Dataset items:
---+---

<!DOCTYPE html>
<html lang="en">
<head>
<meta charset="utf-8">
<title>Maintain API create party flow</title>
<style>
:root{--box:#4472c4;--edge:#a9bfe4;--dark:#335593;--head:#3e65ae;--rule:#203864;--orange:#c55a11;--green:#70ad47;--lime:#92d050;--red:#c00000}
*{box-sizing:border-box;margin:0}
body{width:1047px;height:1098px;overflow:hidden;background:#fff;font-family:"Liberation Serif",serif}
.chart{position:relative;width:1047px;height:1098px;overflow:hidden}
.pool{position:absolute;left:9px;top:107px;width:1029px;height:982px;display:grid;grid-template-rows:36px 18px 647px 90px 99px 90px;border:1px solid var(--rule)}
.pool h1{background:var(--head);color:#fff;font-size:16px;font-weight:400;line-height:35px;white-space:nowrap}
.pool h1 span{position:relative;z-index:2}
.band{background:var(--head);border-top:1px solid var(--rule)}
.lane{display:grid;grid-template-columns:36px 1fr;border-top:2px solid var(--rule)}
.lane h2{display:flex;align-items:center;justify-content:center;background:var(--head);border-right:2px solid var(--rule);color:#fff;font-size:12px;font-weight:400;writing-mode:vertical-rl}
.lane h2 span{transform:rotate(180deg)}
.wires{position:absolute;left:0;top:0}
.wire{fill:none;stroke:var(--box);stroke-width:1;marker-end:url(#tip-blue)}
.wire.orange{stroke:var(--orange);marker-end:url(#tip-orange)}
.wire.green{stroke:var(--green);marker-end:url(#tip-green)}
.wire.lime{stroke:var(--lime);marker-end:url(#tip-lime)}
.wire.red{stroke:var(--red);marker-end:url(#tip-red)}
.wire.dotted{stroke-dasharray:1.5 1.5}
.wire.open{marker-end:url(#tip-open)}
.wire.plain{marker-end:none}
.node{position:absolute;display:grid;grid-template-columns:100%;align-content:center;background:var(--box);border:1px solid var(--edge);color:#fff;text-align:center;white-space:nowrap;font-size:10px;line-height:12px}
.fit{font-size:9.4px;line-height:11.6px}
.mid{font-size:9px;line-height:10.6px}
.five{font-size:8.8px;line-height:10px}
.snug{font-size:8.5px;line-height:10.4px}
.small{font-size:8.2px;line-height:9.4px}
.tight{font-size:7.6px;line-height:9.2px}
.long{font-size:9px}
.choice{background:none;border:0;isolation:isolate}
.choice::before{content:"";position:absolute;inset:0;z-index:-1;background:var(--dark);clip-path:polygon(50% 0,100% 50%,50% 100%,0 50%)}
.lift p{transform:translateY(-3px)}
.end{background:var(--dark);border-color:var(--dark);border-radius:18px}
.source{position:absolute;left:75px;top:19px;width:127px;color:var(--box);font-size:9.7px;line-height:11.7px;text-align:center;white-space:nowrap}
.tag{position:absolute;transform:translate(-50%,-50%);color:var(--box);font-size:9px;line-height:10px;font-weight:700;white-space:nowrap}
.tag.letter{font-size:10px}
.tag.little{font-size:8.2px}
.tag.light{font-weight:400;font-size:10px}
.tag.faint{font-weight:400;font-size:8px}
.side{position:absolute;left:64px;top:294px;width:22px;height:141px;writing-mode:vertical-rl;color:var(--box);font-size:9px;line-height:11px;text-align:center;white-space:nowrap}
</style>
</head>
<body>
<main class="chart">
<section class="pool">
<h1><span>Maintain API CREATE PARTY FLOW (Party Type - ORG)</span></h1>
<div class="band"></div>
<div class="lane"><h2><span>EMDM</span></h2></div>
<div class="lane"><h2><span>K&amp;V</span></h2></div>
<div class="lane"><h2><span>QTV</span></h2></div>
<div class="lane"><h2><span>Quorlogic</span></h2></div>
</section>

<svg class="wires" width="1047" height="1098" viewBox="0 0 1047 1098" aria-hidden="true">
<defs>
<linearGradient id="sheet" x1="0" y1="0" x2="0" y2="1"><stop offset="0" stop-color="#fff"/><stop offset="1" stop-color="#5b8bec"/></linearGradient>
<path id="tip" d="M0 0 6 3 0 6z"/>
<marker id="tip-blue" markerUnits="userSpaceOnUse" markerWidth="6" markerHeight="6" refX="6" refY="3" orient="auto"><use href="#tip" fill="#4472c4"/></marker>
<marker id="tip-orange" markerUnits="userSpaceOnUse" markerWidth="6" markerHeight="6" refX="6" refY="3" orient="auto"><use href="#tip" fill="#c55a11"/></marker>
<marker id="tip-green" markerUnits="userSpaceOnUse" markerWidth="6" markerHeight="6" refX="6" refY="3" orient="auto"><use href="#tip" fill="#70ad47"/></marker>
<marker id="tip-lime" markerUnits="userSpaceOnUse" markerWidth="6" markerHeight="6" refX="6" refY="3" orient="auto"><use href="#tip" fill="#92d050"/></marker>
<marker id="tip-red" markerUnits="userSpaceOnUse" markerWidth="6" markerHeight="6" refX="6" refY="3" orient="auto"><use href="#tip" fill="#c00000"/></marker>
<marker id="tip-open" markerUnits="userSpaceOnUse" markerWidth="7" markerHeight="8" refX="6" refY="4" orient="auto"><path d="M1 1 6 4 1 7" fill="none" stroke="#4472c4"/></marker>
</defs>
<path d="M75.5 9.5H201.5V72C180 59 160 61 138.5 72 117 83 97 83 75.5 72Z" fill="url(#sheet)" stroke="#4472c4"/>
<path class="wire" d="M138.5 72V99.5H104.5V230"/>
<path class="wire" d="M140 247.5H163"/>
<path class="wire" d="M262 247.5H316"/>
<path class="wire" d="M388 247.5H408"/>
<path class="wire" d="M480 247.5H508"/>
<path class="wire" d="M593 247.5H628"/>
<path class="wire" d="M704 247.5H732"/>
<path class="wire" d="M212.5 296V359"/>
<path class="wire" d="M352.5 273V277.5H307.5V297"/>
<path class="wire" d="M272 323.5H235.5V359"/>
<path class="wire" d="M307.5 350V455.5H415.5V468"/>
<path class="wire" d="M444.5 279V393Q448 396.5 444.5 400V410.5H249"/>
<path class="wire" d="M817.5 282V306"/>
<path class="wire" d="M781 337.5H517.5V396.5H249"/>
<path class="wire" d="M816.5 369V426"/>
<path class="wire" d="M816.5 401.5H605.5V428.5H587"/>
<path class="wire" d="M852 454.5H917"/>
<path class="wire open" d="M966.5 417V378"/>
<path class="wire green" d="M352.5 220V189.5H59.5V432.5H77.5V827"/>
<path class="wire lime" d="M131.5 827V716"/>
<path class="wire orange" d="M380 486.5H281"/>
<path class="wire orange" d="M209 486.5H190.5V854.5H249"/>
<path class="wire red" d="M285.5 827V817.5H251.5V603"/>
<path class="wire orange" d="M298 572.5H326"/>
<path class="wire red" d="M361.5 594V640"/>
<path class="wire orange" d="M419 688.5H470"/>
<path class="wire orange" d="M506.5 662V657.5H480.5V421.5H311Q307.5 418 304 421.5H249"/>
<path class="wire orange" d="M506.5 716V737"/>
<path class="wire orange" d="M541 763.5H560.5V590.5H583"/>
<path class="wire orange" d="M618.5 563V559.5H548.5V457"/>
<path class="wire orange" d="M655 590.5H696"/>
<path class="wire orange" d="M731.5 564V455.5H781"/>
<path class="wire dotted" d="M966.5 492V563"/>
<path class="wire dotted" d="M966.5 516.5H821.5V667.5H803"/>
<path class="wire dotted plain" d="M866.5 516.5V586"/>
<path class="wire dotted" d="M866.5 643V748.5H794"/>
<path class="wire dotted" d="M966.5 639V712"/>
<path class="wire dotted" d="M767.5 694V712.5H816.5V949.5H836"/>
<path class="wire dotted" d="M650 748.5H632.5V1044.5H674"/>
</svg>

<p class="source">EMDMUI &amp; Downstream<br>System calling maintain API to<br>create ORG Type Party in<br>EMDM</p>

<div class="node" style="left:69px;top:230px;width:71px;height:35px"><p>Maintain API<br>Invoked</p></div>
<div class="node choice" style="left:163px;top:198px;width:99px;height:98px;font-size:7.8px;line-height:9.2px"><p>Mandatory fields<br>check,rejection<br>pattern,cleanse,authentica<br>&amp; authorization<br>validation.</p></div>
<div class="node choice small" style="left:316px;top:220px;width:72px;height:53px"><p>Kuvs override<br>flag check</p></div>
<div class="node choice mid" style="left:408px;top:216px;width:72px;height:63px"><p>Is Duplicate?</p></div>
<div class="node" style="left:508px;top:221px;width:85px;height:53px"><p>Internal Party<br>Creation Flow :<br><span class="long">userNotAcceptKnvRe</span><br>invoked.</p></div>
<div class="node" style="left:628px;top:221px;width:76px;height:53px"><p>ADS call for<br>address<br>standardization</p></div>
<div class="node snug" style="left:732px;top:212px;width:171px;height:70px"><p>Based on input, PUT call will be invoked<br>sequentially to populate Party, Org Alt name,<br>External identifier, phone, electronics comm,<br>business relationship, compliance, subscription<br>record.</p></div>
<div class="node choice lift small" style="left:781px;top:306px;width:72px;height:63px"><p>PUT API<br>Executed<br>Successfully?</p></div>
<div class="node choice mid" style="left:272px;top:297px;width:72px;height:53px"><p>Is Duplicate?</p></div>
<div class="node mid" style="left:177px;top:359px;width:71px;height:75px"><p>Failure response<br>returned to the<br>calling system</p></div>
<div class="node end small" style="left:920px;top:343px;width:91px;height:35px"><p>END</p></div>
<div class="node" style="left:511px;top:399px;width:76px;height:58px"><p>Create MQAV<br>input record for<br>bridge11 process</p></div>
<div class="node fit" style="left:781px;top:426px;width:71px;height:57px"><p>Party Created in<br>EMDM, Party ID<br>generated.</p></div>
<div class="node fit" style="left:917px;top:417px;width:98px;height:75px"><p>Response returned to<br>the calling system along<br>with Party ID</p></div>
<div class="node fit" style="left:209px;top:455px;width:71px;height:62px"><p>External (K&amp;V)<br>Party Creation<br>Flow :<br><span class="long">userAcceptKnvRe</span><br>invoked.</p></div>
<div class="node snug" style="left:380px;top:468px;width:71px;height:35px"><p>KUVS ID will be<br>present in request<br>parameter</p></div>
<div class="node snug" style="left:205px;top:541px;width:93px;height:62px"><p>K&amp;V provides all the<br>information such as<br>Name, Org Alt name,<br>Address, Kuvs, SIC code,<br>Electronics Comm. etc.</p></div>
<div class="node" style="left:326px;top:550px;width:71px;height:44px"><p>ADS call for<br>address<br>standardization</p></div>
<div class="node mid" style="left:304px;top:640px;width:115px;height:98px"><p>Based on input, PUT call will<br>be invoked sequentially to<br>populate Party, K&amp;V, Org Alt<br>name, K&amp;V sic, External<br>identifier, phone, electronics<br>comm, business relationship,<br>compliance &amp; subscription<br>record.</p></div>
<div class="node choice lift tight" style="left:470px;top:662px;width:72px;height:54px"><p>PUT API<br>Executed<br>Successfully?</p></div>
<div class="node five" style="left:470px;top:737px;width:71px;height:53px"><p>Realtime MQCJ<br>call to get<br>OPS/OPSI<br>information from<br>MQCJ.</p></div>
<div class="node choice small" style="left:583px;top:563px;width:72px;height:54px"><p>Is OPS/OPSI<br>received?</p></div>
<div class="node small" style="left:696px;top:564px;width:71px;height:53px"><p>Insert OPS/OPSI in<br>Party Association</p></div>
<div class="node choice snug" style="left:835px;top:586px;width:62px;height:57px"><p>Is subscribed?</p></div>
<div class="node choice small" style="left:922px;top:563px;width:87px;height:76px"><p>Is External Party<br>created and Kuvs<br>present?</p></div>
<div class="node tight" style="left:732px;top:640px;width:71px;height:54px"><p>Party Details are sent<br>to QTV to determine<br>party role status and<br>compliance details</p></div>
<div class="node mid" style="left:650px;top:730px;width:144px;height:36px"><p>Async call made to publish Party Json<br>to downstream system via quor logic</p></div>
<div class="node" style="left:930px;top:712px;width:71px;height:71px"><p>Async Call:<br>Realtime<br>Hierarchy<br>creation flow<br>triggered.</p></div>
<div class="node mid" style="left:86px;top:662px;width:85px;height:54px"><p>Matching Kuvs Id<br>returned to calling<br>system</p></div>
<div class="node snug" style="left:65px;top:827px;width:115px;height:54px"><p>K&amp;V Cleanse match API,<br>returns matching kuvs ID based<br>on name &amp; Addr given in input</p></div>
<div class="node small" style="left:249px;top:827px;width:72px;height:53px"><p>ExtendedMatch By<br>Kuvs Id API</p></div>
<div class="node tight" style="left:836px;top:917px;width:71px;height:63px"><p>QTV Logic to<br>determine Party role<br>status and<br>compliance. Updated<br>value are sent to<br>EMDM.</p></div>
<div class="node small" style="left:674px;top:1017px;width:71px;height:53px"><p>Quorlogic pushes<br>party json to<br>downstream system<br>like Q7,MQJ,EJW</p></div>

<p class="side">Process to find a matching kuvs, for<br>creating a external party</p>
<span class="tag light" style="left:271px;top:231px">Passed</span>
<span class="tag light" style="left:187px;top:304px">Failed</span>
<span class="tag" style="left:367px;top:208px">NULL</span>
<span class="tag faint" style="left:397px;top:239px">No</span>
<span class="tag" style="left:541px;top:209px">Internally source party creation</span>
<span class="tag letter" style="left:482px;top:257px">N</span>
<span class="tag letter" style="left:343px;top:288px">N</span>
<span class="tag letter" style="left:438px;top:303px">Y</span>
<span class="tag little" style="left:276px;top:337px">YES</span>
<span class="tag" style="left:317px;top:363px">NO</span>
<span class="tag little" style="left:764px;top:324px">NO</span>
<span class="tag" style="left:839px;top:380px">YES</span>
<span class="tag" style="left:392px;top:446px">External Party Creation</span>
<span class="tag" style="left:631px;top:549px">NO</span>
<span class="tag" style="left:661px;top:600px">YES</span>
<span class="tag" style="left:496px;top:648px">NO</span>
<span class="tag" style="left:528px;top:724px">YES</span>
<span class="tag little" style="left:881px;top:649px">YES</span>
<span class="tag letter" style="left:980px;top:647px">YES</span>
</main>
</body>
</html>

---+---

*Exercise aim*. Nothing should appear in the answer except the lines from the one with "source party creation</span>" through the final line of the records, written exactly.

*Exercise answer*.
<span class="tag" style="left:541px;top:209px">Internally source party creation</span>
<span class="tag letter" style="left:482px;top:257px">N</span>
<span class="tag letter" style="left:343px;top:288px">N</span>
<span class="tag letter" style="left:438px;top:303px">Y</span>
<span class="tag little" style="left:276px;top:337px">YES</span>
<span class="tag" style="left:317px;top:363px">NO</span>
<span class="tag little" style="left:764px;top:324px">NO</span>
<span class="tag" style="left:839px;top:380px">YES</span>
<span class="tag" style="left:392px;top:446px">External Party Creation</span>
<span class="tag" style="left:631px;top:549px">NO</span>
<span class="tag" style="left:661px;top:600px">YES</span>
<span class="tag" style="left:496px;top:648px">NO</span>
<span class="tag" style="left:528px;top:724px">YES</span>
<span class="tag little" style="left:881px;top:649px">YES</span>
<span class="tag letter" style="left:980px;top:647px">YES</span>
</main>
</body>
</html>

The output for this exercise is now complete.